=== Assignment ===
Repeat the entries shown below with every word and mark intact.

[[ Provided records, beginning ]]

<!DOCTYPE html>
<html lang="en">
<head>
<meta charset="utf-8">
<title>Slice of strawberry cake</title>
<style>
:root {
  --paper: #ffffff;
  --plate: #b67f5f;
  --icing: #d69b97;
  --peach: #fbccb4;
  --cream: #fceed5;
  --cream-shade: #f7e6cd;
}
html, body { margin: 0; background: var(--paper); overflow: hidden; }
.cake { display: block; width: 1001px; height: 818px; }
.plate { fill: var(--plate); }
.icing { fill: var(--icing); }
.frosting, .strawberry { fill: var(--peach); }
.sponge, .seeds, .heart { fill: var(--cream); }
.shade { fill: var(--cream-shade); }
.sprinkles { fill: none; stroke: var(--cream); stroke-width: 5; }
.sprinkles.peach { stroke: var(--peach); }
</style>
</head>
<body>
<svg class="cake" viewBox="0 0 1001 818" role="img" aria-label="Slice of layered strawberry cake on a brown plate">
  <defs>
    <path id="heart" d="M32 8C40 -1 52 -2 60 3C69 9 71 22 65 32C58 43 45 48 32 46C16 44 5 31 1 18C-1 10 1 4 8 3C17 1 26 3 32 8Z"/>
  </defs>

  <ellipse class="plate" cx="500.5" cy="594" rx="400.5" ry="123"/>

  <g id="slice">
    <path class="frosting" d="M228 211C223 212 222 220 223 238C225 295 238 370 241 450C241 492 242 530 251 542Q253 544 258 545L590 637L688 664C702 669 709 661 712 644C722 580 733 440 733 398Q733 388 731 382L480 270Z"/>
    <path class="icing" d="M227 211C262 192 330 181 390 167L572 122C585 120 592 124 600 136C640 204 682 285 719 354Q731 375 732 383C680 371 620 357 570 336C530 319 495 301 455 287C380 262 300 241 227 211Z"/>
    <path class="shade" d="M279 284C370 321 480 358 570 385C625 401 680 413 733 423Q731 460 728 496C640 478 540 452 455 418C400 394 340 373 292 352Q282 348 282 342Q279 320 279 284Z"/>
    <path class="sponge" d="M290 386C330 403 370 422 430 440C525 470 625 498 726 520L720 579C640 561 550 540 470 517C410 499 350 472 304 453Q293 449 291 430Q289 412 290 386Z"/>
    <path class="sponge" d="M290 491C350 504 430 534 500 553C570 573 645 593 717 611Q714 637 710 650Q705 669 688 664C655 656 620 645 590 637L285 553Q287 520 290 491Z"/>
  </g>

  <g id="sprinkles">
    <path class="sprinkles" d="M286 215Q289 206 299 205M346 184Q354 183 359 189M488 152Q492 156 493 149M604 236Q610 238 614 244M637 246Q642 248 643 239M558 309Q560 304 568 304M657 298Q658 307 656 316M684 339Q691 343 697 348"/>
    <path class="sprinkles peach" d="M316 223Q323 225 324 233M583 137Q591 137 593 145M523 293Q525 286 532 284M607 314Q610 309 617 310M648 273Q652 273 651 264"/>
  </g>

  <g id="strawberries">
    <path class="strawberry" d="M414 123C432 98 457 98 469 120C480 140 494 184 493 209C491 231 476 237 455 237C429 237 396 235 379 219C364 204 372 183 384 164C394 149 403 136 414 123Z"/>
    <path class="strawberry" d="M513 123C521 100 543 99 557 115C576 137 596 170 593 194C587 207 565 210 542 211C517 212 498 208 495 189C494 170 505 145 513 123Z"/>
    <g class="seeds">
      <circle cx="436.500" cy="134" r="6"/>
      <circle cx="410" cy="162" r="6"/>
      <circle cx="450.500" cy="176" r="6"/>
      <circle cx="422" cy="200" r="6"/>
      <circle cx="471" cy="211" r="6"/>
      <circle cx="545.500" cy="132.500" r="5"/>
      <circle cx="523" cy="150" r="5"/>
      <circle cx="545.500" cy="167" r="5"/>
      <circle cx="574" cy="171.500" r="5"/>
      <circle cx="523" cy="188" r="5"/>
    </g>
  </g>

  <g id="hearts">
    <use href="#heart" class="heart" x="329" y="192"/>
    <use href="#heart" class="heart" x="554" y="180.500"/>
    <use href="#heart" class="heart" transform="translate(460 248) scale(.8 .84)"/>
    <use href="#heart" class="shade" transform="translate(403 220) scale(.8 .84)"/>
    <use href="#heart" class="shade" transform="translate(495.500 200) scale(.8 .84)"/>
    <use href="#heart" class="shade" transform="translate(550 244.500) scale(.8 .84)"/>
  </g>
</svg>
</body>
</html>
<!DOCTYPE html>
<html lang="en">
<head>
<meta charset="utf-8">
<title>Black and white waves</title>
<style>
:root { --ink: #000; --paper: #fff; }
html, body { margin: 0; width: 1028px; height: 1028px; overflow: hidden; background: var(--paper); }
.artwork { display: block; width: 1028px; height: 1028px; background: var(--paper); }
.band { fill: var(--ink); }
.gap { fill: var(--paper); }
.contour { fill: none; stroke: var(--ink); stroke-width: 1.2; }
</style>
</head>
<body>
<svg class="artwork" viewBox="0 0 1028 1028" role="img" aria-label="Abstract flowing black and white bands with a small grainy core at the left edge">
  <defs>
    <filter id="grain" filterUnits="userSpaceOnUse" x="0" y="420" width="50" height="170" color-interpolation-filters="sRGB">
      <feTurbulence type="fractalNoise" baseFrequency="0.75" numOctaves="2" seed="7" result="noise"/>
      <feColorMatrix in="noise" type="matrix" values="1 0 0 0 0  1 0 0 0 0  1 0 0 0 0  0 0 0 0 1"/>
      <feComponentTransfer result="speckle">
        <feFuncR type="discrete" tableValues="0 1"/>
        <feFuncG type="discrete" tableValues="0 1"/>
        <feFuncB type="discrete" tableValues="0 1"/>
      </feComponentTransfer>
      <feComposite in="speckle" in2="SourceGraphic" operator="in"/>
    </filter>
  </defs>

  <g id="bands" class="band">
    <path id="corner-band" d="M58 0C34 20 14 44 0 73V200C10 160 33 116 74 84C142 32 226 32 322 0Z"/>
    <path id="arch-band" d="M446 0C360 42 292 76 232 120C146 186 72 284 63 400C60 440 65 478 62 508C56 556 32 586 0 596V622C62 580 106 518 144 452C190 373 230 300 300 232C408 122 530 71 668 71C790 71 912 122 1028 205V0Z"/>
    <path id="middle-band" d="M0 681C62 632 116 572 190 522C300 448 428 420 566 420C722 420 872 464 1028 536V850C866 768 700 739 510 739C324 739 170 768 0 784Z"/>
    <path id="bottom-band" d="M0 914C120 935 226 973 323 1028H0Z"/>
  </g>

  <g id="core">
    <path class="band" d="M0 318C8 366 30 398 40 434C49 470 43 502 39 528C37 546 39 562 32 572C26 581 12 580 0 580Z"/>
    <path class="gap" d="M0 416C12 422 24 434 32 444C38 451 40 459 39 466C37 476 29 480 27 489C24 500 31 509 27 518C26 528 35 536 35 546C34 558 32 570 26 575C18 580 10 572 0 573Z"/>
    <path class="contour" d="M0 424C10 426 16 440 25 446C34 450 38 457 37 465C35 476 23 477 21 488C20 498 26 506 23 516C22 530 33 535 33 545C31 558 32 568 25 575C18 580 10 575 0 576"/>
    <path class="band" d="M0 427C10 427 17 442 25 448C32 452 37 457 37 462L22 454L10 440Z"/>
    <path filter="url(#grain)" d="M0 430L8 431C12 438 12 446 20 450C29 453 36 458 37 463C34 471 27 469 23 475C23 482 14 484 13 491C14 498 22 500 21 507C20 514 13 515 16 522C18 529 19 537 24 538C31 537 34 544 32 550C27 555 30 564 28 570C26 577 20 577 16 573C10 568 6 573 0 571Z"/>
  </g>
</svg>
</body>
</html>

[[ Provided records, end ]]

=== Result ===
<!DOCTYPE html>
<html lang="en">
<head>
<meta charset="utf-8">
<title>Slice of strawberry cake</title>
<style>
:root {
  --paper: #ffffff;
  --plate: #b67f5f;
  --icing: #d69b97;
  --peach: #fbccb4;
  --cream: #fceed5;
  --cream-shade: #f7e6cd;
}
html, body { margin: 0; background: var(--paper); overflow: hidden; }
.cake { display: block; width: 1001px; height: 818px; }
.plate { fill: var(--plate); }
.icing { fill: var(--icing); }
.frosting, .strawberry { fill: var(--peach); }
.sponge, .seeds, .heart { fill: var(--cream); }
.shade { fill: var(--cream-shade); }
.sprinkles { fill: none; stroke: var(--cream); stroke-width: 5; }
.sprinkles.peach { stroke: var(--peach); }
</style>
</head>
<body>
<svg class="cake" viewBox="0 0 1001 818" role="img" aria-label="Slice of layered strawberry cake on a brown plate">
  <defs>
    <path id="heart" d="M32 8C40 -1 52 -2 60 3C69 9 71 22 65 32C58 43 45 48 32 46C16 44 5 31 1 18C-1 10 1 4 8 3C17 1 26 3 32 8Z"/>
  </defs>

  <ellipse class="plate" cx="500.5" cy="594" rx="400.5" ry="123"/>

  <g id="slice">
    <path class="frosting" d="M228 211C223 212 222 220 223 238C225 295 238 370 241 450C241 492 242 530 251 542Q253 544 258 545L590 637L688 664C702 669 709 661 712 644C722 580 733 440 733 398Q733 388 731 382L480 270Z"/>
    <path class="icing" d="M227 211C262 192 330 181 390 167L572 122C585 120 592 124 600 136C640 204 682 285 719 354Q731 375 732 383C680 371 620 357 570 336C530 319 495 301 455 287C380 262 300 241 227 211Z"/>
    <path class="shade" d="M279 284C370 321 480 358 570 385C625 401 680 413 733 423Q731 460 728 496C640 478 540 452 455 418C400 394 340 373 292 352Q282 348 282 342Q279 320 279 284Z"/>
    <path class="sponge" d="M290 386C330 403 370 422 430 440C525 470 625 498 726 520L720 579C640 561 550 540 470 517C410 499 350 472 304 453Q293 449 291 430Q289 412 290 386Z"/>
    <path class="sponge" d="M290 491C350 504 430 534 500 553C570 573 645 593 717 611Q714 637 710 650Q705 669 688 664C655 656 620 645 590 637L285 553Q287 520 290 491Z"/>
  </g>

  <g id="sprinkles">
    <path class="sprinkles" d="M286 215Q289 206 299 205M346 184Q354 183 359 189M488 152Q492 156 493 149M604 236Q610 238 614 244M637 246Q642 248 643 239M558 309Q560 304 568 304M657 298Q658 307 656 316M684 339Q691 343 697 348"/>
    <path class="sprinkles peach" d="M316 223Q323 225 324 233M583 137Q591 137 593 145M523 293Q525 286 532 284M607 314Q610 309 617 310M648 273Q652 273 651 264"/>
  </g>

  <g id="strawberries">
    <path class="strawberry" d="M414 123C432 98 457 98 469 120C480 140 494 184 493 209C491 231 476 237 455 237C429 237 396 235 379 219C364 204 372 183 384 164C394 149 403 136 414 123Z"/>
    <path class="strawberry" d="M513 123C521 100 543 99 557 115C576 137 596 170 593 194C587 207 565 210 542 211C517 212 498 208 495 189C494 170 505 145 513 123Z"/>
    <g class="seeds">
      <circle cx="436.500" cy="134" r="6"/>
      <circle cx="410" cy="162" r="6"/>
      <circle cx="450.500" cy="176" r="6"/>
      <circle cx="422" cy="200" r="6"/>
      <circle cx="471" cy="211" r="6"/>
      <circle cx="545.500" cy="132.500" r="5"/>
      <circle cx="523" cy="150" r="5"/>
      <circle cx="545.500" cy="167" r="5"/>
      <circle cx="574" cy="171.500" r="5"/>
      <circle cx="523" cy="188" r="5"/>
    </g>
  </g>

  <g id="hearts">
    <use href="#heart" class="heart" x="329" y="192"/>
    <use href="#heart" class="heart" x="554" y="180.500"/>
    <use href="#heart" class="heart" transform="translate(460 248) scale(.8 .84)"/>
    <use href="#heart" class="shade" transform="translate(403 220) scale(.8 .84)"/>
    <use href="#heart" class="shade" transform="translate(495.500 200) scale(.8 .84)"/>
    <use href="#heart" class="shade" transform="translate(550 244.500) scale(.8 .84)"/>
  </g>
</svg>
</body>
</html>
<!DOCTYPE html>
<html lang="en">
<head>
<meta charset="utf-8">
<title>Black and white waves</title>
<style>
:root { --ink: #000; --paper: #fff; }
html, body { margin: 0; width: 1028px; height: 1028px; overflow: hidden; background: var(--paper); }
.artwork { display: block; width: 1028px; height: 1028px; background: var(--paper); }
.band { fill: var(--ink); }
.gap { fill: var(--paper); }
.contour { fill: none; stroke: var(--ink); stroke-width: 1.2; }
</style>
</head>
<body>
<svg class="artwork" viewBox="0 0 1028 1028" role="img" aria-label="Abstract flowing black and white bands with a small grainy core at the left edge">
  <defs>
    <filter id="grain" filterUnits="userSpaceOnUse" x="0" y="420" width="50" height="170" color-interpolation-filters="sRGB">
      <feTurbulence type="fractalNoise" baseFrequency="0.75" numOctaves="2" seed="7" result="noise"/>
      <feColorMatrix in="noise" type="matrix" values="1 0 0 0 0  1 0 0 0 0  1 0 0 0 0  0 0 0 0 1"/>
      <feComponentTransfer result="speckle">
        <feFuncR type="discrete" tableValues="0 1"/>
        <feFuncG type="discrete" tableValues="0 1"/>
        <feFuncB type="discrete" tableValues="0 1"/>
      </feComponentTransfer>
      <feComposite in="speckle" in2="SourceGraphic" operator="in"/>
    </filter>
  </defs>

  <g id="bands" class="band">
    <path id="corner-band" d="M58 0C34 20 14 44 0 73V200C10 160 33 116 74 84C142 32 226 32 322 0Z"/>
    <path id="arch-band" d="M446 0C360 42 292 76 232 120C146 186 72 284 63 400C60 440 65 478 62 508C56 556 32 586 0 596V622C62 580 106 518 144 452C190 373 230 300 300 232C408 122 530 71 668 71C790 71 912 122 1028 205V0Z"/>
    <path id="middle-band" d="M0 681C62 632 116 572 190 522C300 448 428 420 566 420C722 420 872 464 1028 536V850C866 768 700 739 510 739C324 739 170 768 0 784Z"/>
    <path id="bottom-band" d="M0 914C120 935 226 973 323 1028H0Z"/>
  </g>

  <g id="core">
    <path class="band" d="M0 318C8 366 30 398 40 434C49 470 43 502 39 528C37 546 39 562 32 572C26 581 12 580 0 580Z"/>
    <path class="gap" d="M0 416C12 422 24 434 32 444C38 451 40 459 39 466C37 476 29 480 27 489C24 500 31 509 27 518C26 528 35 536 35 546C34 558 32 570 26 575C18 580 10 572 0 573Z"/>
    <path class="contour" d="M0 424C10 426 16 440 25 446C34 450 38 457 37 465C35 476 23 477 21 488C20 498 26 506 23 516C22 530 33 535 33 545C31 558 32 568 25 575C18 580 10 575 0 576"/>
    <path class="band" d="M0 427C10 427 17 442 25 448C32 452 37 457 37 462L22 454L10 440Z"/>
    <path filter="url(#grain)" d="M0 430L8 431C12 438 12 446 20 450C29 453 36 458 37 463C34 471 27 469 23 475C23 482 14 484 13 491C14 498 22 500 21 507C20 514 13 515 16 522C18 529 19 537 24 538C31 537 34 544 32 550C27 555 30 564 28 570C26 577 20 577 16 573C10 568 6 573 0 571Z"/>
  </g>
</svg>
</body>
</html>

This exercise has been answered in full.